▶ [Exercise]: Starting at the top of the entries below, write out each line up to and including the one containing "--lime: #b3d022; --lime-deep: #8cc62c;". Leave the pictures out.

==== Dataset excerpts ====

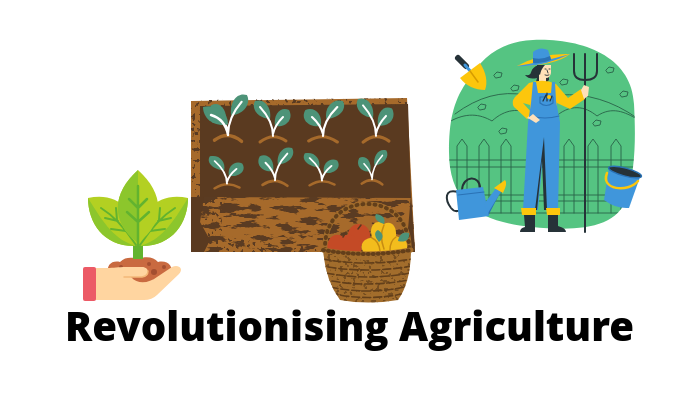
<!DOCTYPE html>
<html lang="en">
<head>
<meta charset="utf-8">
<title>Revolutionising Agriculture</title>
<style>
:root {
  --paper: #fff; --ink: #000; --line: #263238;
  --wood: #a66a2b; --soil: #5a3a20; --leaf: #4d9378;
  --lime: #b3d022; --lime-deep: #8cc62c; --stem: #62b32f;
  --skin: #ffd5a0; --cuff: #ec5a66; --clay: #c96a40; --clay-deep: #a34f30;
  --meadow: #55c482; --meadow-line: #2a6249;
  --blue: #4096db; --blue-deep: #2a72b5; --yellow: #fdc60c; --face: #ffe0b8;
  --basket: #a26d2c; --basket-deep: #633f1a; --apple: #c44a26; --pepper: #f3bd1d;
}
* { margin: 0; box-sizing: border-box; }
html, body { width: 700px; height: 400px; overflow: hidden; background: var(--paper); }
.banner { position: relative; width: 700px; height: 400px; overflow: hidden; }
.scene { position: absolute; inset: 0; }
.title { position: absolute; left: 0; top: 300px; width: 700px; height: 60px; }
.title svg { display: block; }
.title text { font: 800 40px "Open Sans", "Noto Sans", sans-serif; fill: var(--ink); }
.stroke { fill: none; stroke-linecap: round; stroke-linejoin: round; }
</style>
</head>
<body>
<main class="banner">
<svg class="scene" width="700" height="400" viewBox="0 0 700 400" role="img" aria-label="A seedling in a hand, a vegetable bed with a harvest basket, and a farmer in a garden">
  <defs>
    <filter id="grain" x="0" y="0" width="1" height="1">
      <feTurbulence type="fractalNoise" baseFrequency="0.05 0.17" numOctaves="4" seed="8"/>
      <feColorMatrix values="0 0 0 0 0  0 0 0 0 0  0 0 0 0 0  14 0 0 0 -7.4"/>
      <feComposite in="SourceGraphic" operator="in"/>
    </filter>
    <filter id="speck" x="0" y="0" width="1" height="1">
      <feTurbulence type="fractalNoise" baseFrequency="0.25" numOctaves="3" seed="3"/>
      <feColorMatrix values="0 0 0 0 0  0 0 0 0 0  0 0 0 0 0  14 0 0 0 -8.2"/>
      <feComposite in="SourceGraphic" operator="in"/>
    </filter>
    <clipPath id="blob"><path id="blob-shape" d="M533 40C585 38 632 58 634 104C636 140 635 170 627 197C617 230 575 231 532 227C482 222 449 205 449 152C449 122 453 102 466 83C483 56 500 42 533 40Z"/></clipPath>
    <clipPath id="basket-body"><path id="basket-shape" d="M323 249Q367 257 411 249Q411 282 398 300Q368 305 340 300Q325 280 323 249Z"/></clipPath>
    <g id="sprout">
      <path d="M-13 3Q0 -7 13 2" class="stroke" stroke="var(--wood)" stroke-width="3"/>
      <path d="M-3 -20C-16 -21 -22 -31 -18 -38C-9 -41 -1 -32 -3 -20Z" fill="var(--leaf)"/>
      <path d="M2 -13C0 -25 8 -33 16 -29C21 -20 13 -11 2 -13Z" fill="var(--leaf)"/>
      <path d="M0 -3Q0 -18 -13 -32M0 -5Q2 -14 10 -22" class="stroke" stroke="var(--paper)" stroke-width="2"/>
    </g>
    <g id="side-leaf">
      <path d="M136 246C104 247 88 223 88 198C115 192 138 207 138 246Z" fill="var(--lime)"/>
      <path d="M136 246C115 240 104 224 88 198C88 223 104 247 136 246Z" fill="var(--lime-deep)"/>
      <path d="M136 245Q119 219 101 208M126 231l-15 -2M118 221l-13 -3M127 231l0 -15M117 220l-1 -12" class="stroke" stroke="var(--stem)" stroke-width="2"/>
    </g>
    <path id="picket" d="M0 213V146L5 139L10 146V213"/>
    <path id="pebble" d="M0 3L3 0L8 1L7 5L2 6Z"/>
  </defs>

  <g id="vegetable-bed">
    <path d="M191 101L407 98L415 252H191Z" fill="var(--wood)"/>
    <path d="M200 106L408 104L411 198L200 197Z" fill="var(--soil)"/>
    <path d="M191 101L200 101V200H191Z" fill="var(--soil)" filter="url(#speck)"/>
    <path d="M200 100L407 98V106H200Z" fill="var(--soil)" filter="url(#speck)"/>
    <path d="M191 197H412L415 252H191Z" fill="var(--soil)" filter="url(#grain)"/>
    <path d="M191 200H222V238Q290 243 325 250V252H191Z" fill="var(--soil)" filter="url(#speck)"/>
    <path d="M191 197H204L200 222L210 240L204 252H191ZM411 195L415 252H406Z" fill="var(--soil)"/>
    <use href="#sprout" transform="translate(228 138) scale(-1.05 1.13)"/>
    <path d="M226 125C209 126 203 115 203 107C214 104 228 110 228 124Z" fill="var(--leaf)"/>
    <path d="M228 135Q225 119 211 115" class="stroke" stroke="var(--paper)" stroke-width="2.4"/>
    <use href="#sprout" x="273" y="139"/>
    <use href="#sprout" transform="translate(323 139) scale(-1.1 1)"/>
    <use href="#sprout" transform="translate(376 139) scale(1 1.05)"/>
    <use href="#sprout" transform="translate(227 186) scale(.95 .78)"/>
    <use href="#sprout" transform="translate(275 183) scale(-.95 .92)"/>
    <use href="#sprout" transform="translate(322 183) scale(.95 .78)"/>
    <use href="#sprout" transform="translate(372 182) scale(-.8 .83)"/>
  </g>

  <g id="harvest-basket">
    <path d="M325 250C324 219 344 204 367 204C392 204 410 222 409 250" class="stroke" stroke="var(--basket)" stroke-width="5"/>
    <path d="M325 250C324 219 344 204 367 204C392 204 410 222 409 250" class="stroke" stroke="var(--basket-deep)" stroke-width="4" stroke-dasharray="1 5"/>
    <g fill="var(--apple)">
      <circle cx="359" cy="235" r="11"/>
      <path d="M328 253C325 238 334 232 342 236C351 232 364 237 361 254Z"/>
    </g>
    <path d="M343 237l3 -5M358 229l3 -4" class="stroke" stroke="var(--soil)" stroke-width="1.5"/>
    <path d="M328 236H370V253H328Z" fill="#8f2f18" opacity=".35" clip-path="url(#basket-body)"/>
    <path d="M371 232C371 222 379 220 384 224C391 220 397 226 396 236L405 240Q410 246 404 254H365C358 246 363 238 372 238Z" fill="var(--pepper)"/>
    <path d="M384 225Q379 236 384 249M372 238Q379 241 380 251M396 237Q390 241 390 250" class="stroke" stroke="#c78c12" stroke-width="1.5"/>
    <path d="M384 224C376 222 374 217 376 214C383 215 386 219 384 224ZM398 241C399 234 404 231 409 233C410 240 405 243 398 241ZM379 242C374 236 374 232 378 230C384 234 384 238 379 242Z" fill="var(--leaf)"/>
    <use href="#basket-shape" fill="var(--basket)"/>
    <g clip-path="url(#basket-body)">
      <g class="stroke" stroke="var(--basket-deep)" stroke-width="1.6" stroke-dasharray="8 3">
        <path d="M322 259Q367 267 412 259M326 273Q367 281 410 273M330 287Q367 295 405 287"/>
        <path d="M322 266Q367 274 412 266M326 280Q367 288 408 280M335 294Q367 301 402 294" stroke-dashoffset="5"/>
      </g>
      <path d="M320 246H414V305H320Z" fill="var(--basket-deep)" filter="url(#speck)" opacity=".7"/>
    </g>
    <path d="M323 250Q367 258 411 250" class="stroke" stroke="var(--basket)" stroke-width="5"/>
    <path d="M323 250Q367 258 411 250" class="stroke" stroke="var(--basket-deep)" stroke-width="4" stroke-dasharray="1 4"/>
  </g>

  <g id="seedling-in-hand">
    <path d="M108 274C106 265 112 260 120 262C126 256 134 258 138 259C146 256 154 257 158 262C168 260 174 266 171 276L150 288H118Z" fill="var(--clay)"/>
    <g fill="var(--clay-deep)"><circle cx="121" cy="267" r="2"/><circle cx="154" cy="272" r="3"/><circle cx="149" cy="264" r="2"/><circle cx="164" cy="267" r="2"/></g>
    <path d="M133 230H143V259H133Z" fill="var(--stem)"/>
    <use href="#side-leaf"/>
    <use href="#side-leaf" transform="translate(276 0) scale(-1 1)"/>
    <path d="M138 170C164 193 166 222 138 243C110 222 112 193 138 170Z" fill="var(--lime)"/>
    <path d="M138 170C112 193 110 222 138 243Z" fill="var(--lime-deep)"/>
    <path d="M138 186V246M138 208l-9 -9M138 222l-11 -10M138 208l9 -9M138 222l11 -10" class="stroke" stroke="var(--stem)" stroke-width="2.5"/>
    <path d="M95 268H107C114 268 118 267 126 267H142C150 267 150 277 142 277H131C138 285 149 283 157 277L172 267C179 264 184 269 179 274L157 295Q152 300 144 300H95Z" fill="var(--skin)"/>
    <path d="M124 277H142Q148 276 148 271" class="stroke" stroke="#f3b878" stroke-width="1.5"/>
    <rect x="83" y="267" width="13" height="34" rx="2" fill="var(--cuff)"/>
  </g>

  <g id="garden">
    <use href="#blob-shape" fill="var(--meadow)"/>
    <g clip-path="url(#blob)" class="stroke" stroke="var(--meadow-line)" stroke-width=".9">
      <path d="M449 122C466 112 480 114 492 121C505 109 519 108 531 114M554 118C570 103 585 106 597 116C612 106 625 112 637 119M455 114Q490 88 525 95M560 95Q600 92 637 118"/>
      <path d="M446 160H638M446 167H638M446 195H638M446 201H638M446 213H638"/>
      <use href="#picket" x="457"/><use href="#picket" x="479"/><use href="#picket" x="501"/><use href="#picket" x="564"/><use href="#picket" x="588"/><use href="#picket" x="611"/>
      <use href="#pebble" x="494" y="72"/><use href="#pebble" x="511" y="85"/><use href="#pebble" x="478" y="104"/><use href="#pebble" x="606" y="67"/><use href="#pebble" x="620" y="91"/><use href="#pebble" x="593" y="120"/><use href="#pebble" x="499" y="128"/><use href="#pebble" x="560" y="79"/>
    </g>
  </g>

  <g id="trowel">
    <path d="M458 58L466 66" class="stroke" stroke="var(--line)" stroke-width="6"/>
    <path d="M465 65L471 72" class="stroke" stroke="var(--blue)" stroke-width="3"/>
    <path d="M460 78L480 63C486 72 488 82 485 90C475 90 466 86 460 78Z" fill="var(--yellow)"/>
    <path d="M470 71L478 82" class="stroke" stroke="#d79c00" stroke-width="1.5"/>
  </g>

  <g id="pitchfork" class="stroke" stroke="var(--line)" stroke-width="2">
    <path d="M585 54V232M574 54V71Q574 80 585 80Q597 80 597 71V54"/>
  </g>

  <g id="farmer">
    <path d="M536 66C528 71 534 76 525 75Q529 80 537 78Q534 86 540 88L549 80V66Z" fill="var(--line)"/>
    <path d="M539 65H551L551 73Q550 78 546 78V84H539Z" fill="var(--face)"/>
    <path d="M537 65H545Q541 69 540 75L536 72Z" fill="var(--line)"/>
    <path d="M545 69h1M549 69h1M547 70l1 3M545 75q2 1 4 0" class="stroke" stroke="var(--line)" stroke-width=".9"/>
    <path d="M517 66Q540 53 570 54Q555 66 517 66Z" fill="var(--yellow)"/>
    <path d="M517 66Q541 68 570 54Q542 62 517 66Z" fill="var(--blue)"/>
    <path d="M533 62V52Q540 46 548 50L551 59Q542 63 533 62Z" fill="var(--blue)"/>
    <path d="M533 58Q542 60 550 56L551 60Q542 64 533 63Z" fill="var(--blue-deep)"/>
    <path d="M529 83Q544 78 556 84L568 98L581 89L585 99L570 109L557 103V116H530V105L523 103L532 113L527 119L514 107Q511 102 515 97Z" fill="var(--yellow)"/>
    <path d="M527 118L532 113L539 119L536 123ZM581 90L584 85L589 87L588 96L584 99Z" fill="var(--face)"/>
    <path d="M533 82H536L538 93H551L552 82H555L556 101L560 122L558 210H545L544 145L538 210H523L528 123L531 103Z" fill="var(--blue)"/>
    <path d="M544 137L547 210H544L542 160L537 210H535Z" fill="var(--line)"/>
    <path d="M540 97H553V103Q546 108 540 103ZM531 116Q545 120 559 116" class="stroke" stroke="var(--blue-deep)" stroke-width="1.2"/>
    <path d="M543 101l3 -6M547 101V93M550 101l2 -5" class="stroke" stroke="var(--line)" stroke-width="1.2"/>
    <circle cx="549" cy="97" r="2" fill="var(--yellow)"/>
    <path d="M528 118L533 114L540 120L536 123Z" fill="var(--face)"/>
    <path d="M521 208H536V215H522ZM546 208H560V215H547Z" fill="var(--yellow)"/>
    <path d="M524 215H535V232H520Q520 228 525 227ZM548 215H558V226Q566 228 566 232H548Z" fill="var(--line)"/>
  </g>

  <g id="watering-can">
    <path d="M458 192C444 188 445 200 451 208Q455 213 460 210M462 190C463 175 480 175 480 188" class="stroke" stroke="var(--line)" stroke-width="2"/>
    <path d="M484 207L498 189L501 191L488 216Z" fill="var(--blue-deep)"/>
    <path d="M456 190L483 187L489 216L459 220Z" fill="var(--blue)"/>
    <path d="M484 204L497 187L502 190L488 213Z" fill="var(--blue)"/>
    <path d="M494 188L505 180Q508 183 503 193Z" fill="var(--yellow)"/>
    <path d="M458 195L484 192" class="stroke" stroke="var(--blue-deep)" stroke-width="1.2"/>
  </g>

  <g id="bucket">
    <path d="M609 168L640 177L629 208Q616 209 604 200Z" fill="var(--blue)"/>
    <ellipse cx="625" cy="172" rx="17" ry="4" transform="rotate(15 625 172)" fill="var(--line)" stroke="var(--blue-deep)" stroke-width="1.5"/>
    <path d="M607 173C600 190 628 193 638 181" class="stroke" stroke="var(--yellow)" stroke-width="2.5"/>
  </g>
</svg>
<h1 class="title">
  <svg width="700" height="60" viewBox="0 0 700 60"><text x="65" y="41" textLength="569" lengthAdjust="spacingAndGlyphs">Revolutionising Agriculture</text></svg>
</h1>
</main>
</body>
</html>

====

▶ [Expected output]:
<!DOCTYPE html>
<html lang="en">
<head>
<meta charset="utf-8">
<title>Revolutionising Agriculture</title>
<style>
:root {
  --paper: #fff; --ink: #000; --line: #263238;
  --wood: #a66a2b; --soil: #5a3a20; --leaf: #4d9378;
  --lime: #b3d022; --lime-deep: #8cc62c; --stem: #62b32f;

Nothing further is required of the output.